### TASK STATEMENT
For each line in the data below that has the word "height", copy that line.

== EXERCISE DATA

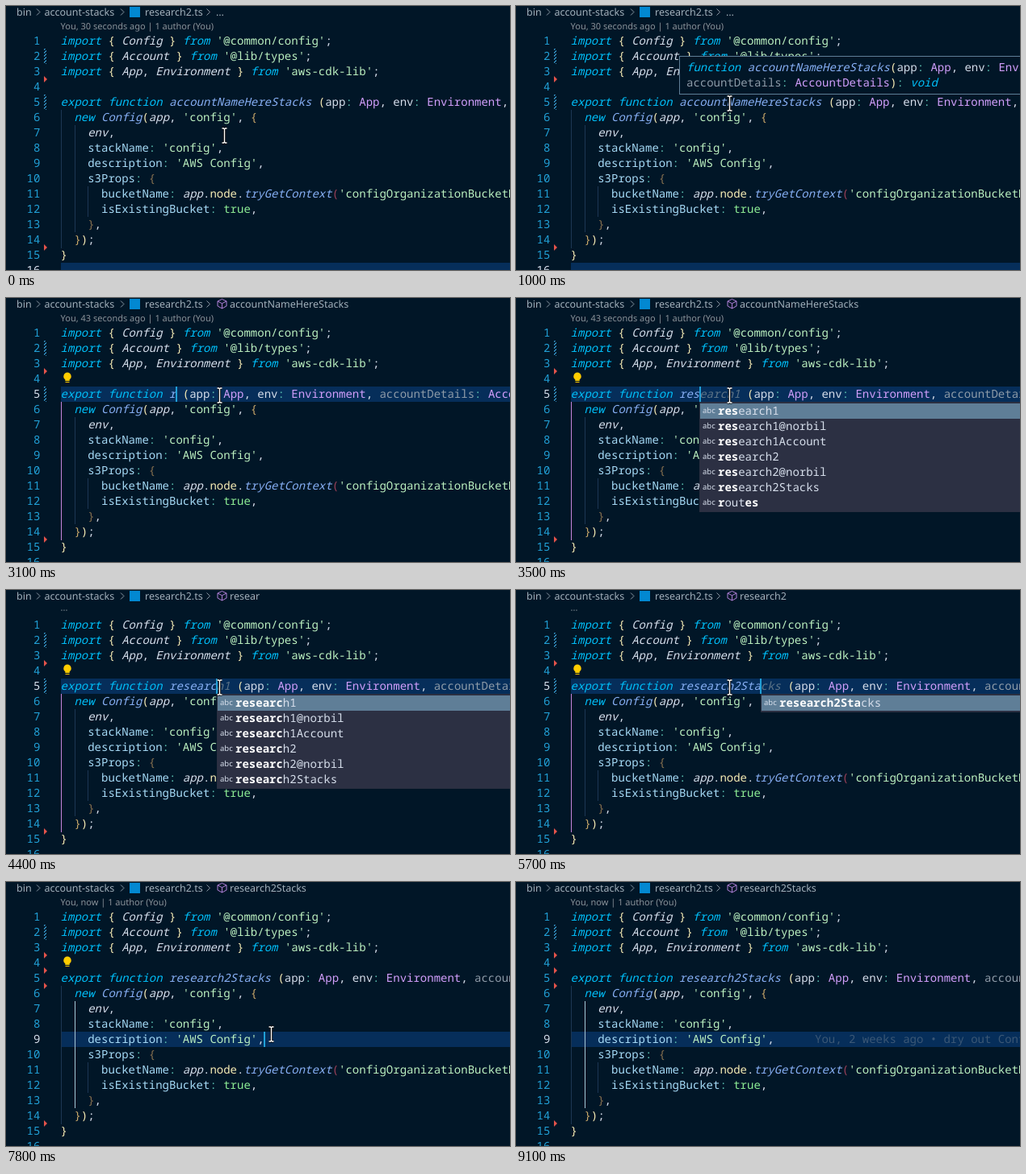
An HTML page for the animation above (9300 ms loop, 624 by 328 pixels).

```html
<!DOCTYPE html>
<html lang="en">
<head>
<meta charset="utf-8">
<title>Renaming a function</title>
<style>
  html, body { margin: 0; width: 100%; height: 100%; overflow: hidden; background: #011627; }
  #stage {
    position: relative; width: 624px; height: 328px; overflow: hidden;
    background: #011627; color: #d6deeb;
    font: 14px/19px "Noto Sans Mono", monospace;
    text-rendering: geometricPrecision; font-variant-ligatures: none;
  }
  #stage div, svg { position: absolute; white-space: pre; }
  b { font-weight: 400; }
  .row { left: 67.6px; height: 19px; }
  .num { left: 0; width: 42.4px; text-align: right; color: #219fd5; }
  .num.on { color: #d6deeb; }
  .k { color: #00bff9; font-style: italic; }
  .i { font-style: italic; }
  .f { color: #87aff4; font-style: italic; }
  .t { color: #d29ffc; }
  .s { color: #bcf0c0; }
  .q { color: #a7dbf7; }
  .c { color: #5abeb0; }
  .y { color: #f7ecb5; }
  .n { color: #8dec95; }
  .g { color: #c9a86a; }
  .h { color: #86704f; }
  .r { color: #9c4058; }
  .u { color: #8e9ba8; }
  .w { color: #5d7487; font-style: italic; }
  .crumb { top: -1px; font: 12.5px/17px "Noto Sans", sans-serif; color: #a3b0bb; }
  #lens { left: 67.6px; top: 18px; font: 11px/15px "Noto Sans", sans-serif; color: #8b9299; }
  #mark { left: 68px; width: 556px; height: 19px; background: #062e5a; }
  #sel { left: 202px; top: 110px; width: 176px; height: 19px; background: #1d3f73; }
  #caret { width: 2px; height: 19px; background: #219fd5; }
  #blame { left: 370px; top: 186px; color: #3b5775; }
  #hover {
    left: 202px; top: 62px; width: 500px; height: 38px; padding: 4px 8px;
    background: #011627; border: 1px solid #5f7e97;
  }
  #list { top: 129px; width: 460px; padding: 1px 0; background: #2c3043; border: 1px solid #2b2f40; }
  #list p { margin: 0; height: 19px; padding-left: 22px; position: relative; }
  #list p:first-child { background: #5f7e97; }
  #list p::before { content: "abc"; position: absolute; left: 3px; font: 9.5px/18px "Noto Sans", sans-serif; }
  #list b { font-weight: 700; color: #fff; }
  .edit {
    left: 47px; width: 3px; height: 19px;
    background: repeating-linear-gradient(-45deg, #2f86b5 0 1.4px, #011627 1.4px 2.8px);
  }
</style>
</head>
<body>
<div id="stage">
  <div id="mark"></div>
  <div id="sel"></div>
  <div id="code"></div>
  <div id="blame">You, 2 weeks ago • dry out Config</div>
  <div class="edit" style="top:53px"></div>
  <div class="edit" id="edit5" style="top:110px"></div>
  <div class="crumb" style="left:13px">bin</div>
  <div class="crumb" style="left:47.5px">account-stacks</div>
  <div class="crumb" style="left:172px">research2.ts</div>
  <div class="crumb" id="crumb"></div>
  <div id="lens"></div>
  <svg width="624" height="328" fill="none">
    <path d="M38 3.5l4 4-4 4M142 3.5l4 4-4 4M248.500 3.500l4 4-4 4" stroke="#8a98a4"/>
    <rect x="153" y="1" width="13" height="13" fill="#0288d1"/>
    <path id="cube" d="M267.500 1.500l5.500 2.500v6l-5.500 3-5.500-3v-6zM262 4l5.500 2.800 5.500-2.800M267.500 6.800v6" stroke="#b180d7"/>
    <g stroke="#1c3654">
      <path id="outer" d="M68.500 129v172"/>
      <path id="inner" d="M85.500 148v133"/>
      <path d="M101.500 224v38"/>
    </g>
    <g fill="#e5534b">
      <path d="M47 87l4 4-4 4zM47 296l4 4-4 4z"/>
      <path id="cuts" d="M47 106l4 4-4 4zM47 125l4 4-4 4z"/>
    </g>
    <g id="bulb">
      <path d="M76 92.500a4.800 4.800 0 0 1 2.700 8.700v1.800h-5.400v-1.800a4.800 4.800 0 0 1 2.700-8.700z" fill="#fc0"/>
      <path d="M73.500 104.500h5" stroke="#fc0"/>
    </g>
  </svg>
  <div id="caret"></div>
  <div id="hover"></div>
  <div id="list"></div>
  <svg width="624" height="328" fill="none">
    <g id="mouse">
      <path d="M-3-9h2l1 1 1-1h2M-3 9h2l1-1 1 1h2M0-8v16" stroke="#000" stroke-width="3.200"/>
      <path d="M-3-9h2l1 1 1-1h2M-3 9h2l1-1 1 1h2M0-8v16" stroke="#fff" stroke-width="1.400"/>
    </g>
  </svg>
</div>
<script>
(() => {
const LOOP = 9300, LEFT = 67.6, CH = 8.4;
const $ = id => document.getElementById(id);
const show = (id, on) => { $(id).style.display = on ? '' : 'none'; };
const rowTop = row => 34 + 19 * (row - 1);
// "[k text]" becomes a span of class k
const paint = s => s.replace(/\[(\w) ([^\]]*)\]/g, '<b class="$1">$2</b>');

const lines = [
  "[k import] [y {] [i Config] [y }] [k from] [s '@common/config'];",
  "[k import] [y {] [i Account] [y }] [k from] [s '@lib/types'];",
  "[k import] [y {] [i App], [i Environment] [y }] [k from] [s 'aws-cdk-lib'];",
  "",
  "",
  "  [k new] [f Config][y (][i app], [s 'config'], [g {]",
  "    [i env],",
  "    [q stackName][c :] [s 'config'],",
  "    [q description][c :] [s 'AWS Config'],",
  "    [q s3Props][c :] [h {]",
  "      [q bucketName][c :] [i app].[y node].[f tryGetContext][r (][s 'configOrganizationBucketName'][r )],",
  "      [q isExistingBucket][c :] [n true],",
  "    [h }],",
  "  [g }][y )];",
  "[y }]",
  ""
];
const params = "[y (]app[c :] [t App], env[c :] [t Environment], ";
$('code').innerHTML = lines.map((s, i) =>
  `<div class="num" id="n${i + 1}" style="top:${rowTop(i + 1)}px">${i + 1}</div>` +
  `<div class="row" id="r${i + 1}" style="top:${rowTop(i + 1)}px">${paint(s)}</div>`).join('');
$('hover').innerHTML = paint("[k function] [f accountNameHereStacks]" + params +
  "\n[u accountDetails][c :] [t AccountDetails][y )][c :] [k void]");

const words = ['research1', 'research1@norbil', 'research1Account', 'research2', 'research2@norbil',
  'research2Stacks', 'routes', 'region', 'remove', 'render', 'require', 'return'];

// Bold the typed letters in order; null when they do not all occur
function match(word, typed) {
  let k = 0;
  const html = [...word].map(c => c === typed[k] ? (k++, `<b>${c}</b>`) : c).join('');
  return k === typed.length ? html : null;
}

const old = 'accountNameHereStacks';
const steps = [
  [0, { name: old, row: 16, col: 0, caret: 0, mark: 1, sel: 0, list: 0, hover: 0, bulb: 0, cuts: 0, blame: 0,
        crumb: '…', lens: 'You, 30 seconds ago' }],
  [900, { hover: .4 }],
  [1000, { hover: 1 }],
  [1600, { hover: 0, row: 5, col: 23, caret: 1 }],
  [1800, { sel: 1, mark: 0, col: 37 }],
  [1900, { crumb: old }],
  [2000, { lens: 'You, 43 seconds ago' }],
  [2100, { bulb: 1 }],
  [2300, { caret: 0 }],
  [2400, { hover: 1 }],
  [2800, { caret: 1 }],
  [3100, { hover: 0, sel: 0, mark: 1, name: 'r' }],
  [3200, { name: 're', list: 1 }],
  [3500, { name: 'res' }],
  [3600, { name: 'rese' }],
  [3700, { name: 'resea', lens: '' }],
  [3800, { name: 'resear' }],
  [4200, { crumb: 'resear' }],
  [4300, { name: 'researc' }],
  [4500, { name: 'research' }],
  [4800, { crumb: 'research' }],
  [4900, { name: 'research2' }],
  [5200, { crumb: 'research2' }],
  [5400, { name: 'research2S' }],
  [5600, { name: 'research2St' }],
  [5700, { name: 'research2Sta' }],
  [5900, { name: 'research2Stac' }],
  [6000, { name: 'research2Stack' }],
  [6100, { name: 'research2Stacks', list: 0 }],
  [6300, { cuts: 1 }],
  [6500, { crumb: 'research2Stacks' }],
  [6600, { caret: 0 }],
  [7100, { caret: 1 }],
  [7400, { lens: 'You, now' }],
  [7600, { caret: 0 }],
  [7800, { row: 9, col: 30, caret: 1 }],
  [8000, { blame: 1, bulb: 0 }],
  [8300, { caret: 0 }],
  [8800, { caret: 1 }],
  [9000, { caret: 0 }]
];

// Pointer path: time, x, y
const path = [[200, 270.5, 161], [600, 264.5, 121], [7300, 264.5, 121], [7700, 328.5, 189],
  [7900, 328.5, 189], [8300, 142, 33], [8500, 42, 1], [8600, 20, -30]];

function pointer(t) {
  t = Math.floor(t / 100) * 100;
  if (t <= path[0][0]) return path[0].slice(1);
  const i = path.findIndex(p => p[0] >= t);
  if (i < 0) return [20, -30];
  const [t0, x0, y0] = path[i - 1], [t1, x1, y1] = path[i];
  const u = (t - t0) / (t1 - t0), e = u * u * (3 - 2 * u);
  return [x0 + (x1 - x0) * e, y0 + (y1 - y0) * e];
}

function render(s) {
  const found = s.list ? words.filter(w => match(w, s.name)) : [];
  const ghost = found.length ? found[0].slice(s.name.length) : '';
  $('r5').innerHTML = paint(`[k export function] [f ${s.name}]` + (ghost && `[w ${ghost}]`) +
    ' ' + params + '[u accountDetails][c :] [t AccountDetails]');

  const col = s.row === 5 && s.name !== old ? 16 + s.name.length : s.col;
  const x = LEFT + col * CH;
  $('caret').style.left = Math.floor(x + .01) + 'px';
  $('caret').style.top = $('mark').style.top = rowTop(s.row) + 'px';
  $('list').style.left = Math.round(x) + 'px';
  $('list').innerHTML = found.map(w => `<p>${match(w, s.name)}</p>`).join('');
  $('hover').style.opacity = s.hover;
  for (const id of ['caret', 'mark', 'sel', 'list', 'hover', 'bulb', 'cuts', 'blame']) show(id, s[id]);
  show('edit5', !s.cuts);
  show('cube', s.crumb !== '…');

  $('crumb').textContent = s.crumb;
  $('crumb').style.left = (s.crumb === '…' ? 260 : 277) + 'px';
  $('lens').textContent = s.lens ? s.lens + ' | 1 author (You)' : '···';
  lines.forEach((_, i) => $('n' + (i + 1)).classList.toggle('on', i + 1 === s.row));
  $('outer').style.stroke = s.row === 5 ? '#c586dc' : '';
  $('inner').style.stroke = s.row === 9 ? '#a9c6d6' : '';
}

const start = performance.now();
let last = -1;
function tick() {
  const t = (performance.now() - start) % LOOP;
  const n = steps.filter(s => s[0] <= t).length;
  if (n !== last) {
    render(Object.assign({}, ...steps.slice(0, n).map(s => s[1])));
    last = n;
  }
  $('mouse').setAttribute('transform', `translate(${pointer(t)})`);
  requestAnimationFrame(tick);
}
tick();
})();
</script>
</body>
</html>
```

====

### YOUR RESPONSE
  html, body { margin: 0; width: 100%; height: 100%; overflow: hidden; background: #011627; }
    position: relative; width: 624px; height: 328px; overflow: hidden;
  .row { left: 67.6px; height: 19px; }
  #mark { left: 68px; width: 556px; height: 19px; background: #062e5a; }
  #sel { left: 202px; top: 110px; width: 176px; height: 19px; background: #1d3f73; }
  #caret { width: 2px; height: 19px; background: #219fd5; }
    left: 202px; top: 62px; width: 500px; height: 38px; padding: 4px 8px;
  #list p { margin: 0; height: 19px; padding-left: 22px; position: relative; }
    left: 47px; width: 3px; height: 19px;
  <svg width="624" height="328" fill="none">
    <rect x="153" y="1" width="13" height="13" fill="#0288d1"/>
  <svg width="624" height="328" fill="none">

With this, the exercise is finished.